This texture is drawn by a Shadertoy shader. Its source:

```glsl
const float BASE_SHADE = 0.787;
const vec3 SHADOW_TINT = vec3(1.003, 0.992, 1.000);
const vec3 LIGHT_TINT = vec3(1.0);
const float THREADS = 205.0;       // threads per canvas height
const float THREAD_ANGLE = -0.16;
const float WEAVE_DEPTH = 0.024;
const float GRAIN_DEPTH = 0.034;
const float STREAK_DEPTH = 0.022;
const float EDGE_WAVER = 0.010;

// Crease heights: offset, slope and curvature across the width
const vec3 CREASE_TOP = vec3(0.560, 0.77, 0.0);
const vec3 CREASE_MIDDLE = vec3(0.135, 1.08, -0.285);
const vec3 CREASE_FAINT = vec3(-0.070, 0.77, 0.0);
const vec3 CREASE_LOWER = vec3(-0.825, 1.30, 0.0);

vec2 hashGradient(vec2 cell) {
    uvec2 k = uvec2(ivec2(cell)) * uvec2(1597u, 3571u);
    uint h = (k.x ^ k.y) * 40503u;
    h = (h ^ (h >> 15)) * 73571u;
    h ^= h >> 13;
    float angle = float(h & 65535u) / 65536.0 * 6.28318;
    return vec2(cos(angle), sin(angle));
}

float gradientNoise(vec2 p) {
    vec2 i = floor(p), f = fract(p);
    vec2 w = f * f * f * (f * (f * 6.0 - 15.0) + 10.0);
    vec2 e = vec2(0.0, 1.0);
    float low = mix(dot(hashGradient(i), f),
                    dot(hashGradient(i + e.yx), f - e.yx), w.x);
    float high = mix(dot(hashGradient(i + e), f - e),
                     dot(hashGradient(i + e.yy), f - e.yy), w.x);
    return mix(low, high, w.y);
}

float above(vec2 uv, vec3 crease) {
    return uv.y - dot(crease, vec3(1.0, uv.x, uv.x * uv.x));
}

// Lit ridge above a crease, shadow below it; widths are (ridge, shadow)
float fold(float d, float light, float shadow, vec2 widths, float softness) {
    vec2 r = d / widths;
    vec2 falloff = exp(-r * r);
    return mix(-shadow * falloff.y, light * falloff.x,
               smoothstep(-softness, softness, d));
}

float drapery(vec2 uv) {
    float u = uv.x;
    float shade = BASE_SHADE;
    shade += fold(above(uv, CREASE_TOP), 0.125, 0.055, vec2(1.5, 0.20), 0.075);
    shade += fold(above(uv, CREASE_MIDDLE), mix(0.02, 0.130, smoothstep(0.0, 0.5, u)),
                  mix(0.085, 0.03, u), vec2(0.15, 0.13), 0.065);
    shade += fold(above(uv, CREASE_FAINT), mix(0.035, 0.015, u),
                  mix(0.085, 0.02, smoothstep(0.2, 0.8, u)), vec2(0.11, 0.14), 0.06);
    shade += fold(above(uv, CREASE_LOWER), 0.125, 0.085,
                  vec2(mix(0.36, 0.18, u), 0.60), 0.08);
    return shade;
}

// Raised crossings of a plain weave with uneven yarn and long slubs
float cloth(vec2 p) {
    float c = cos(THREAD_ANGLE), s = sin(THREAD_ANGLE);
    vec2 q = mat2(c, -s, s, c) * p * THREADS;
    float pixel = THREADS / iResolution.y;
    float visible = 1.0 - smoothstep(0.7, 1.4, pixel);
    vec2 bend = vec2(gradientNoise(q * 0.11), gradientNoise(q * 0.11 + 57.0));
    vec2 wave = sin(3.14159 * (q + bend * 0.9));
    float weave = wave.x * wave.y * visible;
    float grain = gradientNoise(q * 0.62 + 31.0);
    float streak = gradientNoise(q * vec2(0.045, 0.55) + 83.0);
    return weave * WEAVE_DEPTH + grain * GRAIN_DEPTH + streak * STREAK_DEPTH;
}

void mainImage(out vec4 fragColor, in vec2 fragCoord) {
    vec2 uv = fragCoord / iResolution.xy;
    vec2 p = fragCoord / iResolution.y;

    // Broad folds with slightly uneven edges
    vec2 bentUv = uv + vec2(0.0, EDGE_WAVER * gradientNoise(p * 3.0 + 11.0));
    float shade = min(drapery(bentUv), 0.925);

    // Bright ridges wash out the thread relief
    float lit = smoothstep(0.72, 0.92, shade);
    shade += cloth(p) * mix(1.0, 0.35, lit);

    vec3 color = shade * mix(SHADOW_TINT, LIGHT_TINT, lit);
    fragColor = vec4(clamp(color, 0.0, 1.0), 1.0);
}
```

(WORK ITEM): Scan the material above for the string "THREADS", returning each line that contains it.

(THE COMPLETED TASK):
const float THREADS = 205.0;       // threads per canvas height
    vec2 q = mat2(c, -s, s, c) * p * THREADS;
    float pixel = THREADS / iResolution.y;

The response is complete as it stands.